    • so what if YouTube gets advertisers that do business all around the world to single out channels and content creators and demonetize them all around the world?

      Like you said… nightmare scenario. That sounds like a real possibility, too. It all depends on what goes on behind the scenes. We won’t know unless people can leak some phone conversations or e-mails from the deals that Google makes with the ad vendors.

      • Indeed. Whistle-blowers are the only sure-fire way of knowing what really goes on.

      • Hawk Hopper

        It seems like YouTube is the most tight lipped of companies like Twitter and Facebook. Whenever something like this happens, it seems to take everyone by surprise and nobody really fully grasps what is going on with YouTube or why.

        If YouTube documents were to leak, that would give great insight on what they are doing and why.

  • lucben999

    Karen Straughan also noted that her ad revenue was cut in half only after the notices started going out, which supports the theory that the policy wasn’t being enforced until the notices.

  • C G Saturation

    A friend told me YouTube’s been doing this for a while, but I don’t think it matters whether they started it a long time ago or recently. It doesn’t change the fact that they’re selectively demonetizing videos via criteria that seems to be subtly pushing a specific agenda, as described by Pakham.

    I’m sure there are trashy videos that are being deservedly culled by this, but it saddens me that people in general are being so naive and accepting of YouTube’s agenda and bullshit. Google and YouTube have a track record of being shifty, especially when it comes to politics.

    People are often desperate to believe that nothing bad can possibly be happening, until they get hit personally in a way they can no longer deny. By then, it’s too late… they should have voiced concerns before things became concrete, instead of ridiculing anyone else who tried to.

    • Gerg Arata

      Apparently it’s based on tags rather than content. H3H3 did a video about this a week or two ago

      • I thought it was just the tags, too, until they hit that Hillary Clinton video, which seemed to have the same tags as the Donald Trump videos that were pretty much the same thing… only they were about Donald Trump and they weren’t demonetized.

    • durka durka

      dont they get they lose revenue by doing this?

    • Ethan42

      “People are often desperate to believe that nothing bad can possibly be happening, until they get hit personally in a way they can no longer
      deny. By then, it’s too late…”

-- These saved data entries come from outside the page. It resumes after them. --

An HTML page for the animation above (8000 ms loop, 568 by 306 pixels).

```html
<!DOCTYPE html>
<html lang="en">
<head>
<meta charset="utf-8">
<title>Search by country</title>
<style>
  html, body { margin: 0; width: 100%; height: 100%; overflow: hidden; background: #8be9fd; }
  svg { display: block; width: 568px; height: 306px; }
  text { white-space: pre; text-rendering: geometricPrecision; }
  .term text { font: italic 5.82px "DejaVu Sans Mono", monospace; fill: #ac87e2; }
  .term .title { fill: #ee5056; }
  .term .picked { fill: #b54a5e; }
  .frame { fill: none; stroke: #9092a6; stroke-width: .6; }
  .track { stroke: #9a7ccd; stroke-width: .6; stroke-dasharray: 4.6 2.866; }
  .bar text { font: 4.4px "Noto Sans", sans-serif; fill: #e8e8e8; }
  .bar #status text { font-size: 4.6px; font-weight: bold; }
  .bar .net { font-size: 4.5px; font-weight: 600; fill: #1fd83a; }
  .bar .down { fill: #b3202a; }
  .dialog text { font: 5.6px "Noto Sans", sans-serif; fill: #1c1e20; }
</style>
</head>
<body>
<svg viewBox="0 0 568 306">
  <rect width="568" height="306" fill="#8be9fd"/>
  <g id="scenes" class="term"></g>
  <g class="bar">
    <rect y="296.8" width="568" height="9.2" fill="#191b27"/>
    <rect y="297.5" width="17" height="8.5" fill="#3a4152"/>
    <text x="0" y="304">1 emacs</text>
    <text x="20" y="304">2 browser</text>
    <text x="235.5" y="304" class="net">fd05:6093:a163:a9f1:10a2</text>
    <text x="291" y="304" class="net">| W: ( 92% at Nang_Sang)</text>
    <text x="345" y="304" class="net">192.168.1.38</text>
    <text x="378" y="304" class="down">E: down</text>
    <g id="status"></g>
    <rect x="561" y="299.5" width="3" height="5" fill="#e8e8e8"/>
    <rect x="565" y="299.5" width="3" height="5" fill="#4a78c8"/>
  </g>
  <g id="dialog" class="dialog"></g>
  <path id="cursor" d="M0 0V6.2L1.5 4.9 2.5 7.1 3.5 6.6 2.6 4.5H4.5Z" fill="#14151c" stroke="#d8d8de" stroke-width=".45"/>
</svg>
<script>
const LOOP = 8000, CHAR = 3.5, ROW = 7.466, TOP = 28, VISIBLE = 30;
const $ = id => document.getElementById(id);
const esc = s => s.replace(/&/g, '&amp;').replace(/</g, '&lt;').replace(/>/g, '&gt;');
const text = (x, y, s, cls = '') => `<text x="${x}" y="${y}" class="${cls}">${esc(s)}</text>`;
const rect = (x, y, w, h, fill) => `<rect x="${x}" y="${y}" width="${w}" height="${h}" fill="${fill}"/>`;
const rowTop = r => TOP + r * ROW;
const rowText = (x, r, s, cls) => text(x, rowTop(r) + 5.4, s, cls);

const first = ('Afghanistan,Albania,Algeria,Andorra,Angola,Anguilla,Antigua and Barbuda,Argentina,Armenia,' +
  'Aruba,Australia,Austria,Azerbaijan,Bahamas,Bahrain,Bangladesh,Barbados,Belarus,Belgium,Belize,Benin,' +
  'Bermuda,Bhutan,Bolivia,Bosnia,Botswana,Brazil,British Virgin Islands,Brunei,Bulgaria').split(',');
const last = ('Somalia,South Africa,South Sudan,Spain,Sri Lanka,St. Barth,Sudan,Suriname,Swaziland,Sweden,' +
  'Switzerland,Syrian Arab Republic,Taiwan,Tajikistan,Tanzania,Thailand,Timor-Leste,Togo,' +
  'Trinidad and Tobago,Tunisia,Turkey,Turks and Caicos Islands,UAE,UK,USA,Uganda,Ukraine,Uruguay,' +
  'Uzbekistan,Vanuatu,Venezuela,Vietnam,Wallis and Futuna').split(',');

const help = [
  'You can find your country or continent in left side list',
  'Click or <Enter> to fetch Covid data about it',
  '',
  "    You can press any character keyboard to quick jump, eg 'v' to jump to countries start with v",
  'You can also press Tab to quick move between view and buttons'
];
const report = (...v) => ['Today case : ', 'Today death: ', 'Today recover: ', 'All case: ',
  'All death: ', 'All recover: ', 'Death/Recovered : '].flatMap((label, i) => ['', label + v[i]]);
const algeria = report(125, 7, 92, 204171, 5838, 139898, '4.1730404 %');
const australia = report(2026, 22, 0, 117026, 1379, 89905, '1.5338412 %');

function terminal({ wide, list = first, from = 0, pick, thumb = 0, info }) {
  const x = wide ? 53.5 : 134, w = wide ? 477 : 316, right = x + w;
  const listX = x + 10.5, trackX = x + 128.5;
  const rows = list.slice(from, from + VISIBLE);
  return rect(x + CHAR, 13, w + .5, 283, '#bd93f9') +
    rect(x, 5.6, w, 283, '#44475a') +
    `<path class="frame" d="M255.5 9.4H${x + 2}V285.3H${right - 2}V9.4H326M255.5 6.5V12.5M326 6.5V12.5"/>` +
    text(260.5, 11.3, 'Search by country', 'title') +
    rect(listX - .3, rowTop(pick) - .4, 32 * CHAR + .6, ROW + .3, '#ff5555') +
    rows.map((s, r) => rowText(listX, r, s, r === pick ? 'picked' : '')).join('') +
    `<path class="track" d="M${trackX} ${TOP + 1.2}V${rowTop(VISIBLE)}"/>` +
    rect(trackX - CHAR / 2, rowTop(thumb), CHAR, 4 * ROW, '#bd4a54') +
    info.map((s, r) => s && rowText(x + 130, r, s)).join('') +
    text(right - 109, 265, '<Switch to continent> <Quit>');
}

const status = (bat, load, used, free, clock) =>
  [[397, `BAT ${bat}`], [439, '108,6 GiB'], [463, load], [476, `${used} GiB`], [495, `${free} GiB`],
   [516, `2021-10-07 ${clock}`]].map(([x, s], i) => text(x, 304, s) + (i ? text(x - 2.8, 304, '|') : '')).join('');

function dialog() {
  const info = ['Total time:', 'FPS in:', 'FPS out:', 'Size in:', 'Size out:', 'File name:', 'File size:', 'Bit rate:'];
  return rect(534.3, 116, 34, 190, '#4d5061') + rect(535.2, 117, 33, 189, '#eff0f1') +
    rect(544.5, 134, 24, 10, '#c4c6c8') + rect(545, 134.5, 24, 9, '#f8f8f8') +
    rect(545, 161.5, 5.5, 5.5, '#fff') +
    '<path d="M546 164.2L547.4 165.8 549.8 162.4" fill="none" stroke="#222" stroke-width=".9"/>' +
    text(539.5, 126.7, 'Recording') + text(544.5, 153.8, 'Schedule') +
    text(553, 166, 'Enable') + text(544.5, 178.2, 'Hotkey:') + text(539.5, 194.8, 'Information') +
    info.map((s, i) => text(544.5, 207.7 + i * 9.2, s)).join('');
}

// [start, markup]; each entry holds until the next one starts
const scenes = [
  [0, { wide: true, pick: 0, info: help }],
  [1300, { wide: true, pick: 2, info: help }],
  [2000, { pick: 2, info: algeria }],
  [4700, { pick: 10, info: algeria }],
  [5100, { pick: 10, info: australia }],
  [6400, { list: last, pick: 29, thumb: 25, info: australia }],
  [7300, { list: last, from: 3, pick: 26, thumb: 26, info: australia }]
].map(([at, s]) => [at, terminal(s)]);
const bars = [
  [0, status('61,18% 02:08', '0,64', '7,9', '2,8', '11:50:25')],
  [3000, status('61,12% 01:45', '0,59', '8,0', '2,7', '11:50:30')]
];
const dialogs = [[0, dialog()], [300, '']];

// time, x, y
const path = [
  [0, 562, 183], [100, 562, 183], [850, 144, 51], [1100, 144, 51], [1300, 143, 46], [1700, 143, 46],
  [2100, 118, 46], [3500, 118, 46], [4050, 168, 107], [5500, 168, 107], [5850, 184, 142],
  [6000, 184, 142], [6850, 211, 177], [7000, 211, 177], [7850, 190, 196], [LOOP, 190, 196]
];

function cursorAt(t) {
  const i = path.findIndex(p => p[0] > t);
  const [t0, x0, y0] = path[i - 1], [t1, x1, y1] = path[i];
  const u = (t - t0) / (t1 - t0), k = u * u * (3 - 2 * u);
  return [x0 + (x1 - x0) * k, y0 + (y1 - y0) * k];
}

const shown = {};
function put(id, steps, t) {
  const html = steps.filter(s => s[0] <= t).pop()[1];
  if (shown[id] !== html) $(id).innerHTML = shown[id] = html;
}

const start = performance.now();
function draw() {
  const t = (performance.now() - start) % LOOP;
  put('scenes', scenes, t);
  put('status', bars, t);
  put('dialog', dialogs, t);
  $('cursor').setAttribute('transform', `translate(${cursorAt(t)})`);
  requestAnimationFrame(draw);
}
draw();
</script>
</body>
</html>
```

      That right there reminds me of the quote by Martin Niemoller.

    • Mr.Towel

      People are often desperate to believe that nothing bad can possibly be
      happening, until they get hit personally in a way they can no longer
      deny. By then, it’s too late… they should have voiced concerns before
      things became concrete, instead of ridiculing anyone else who tried to.

      The History of Mankind.

    • TBill

      In Boogie’s most recent video on this, he mentioned that he saw a large uptick in the number of demonetized videos on his channel. So, they have been doing it for a while, but they obviously broadened the criteria recently.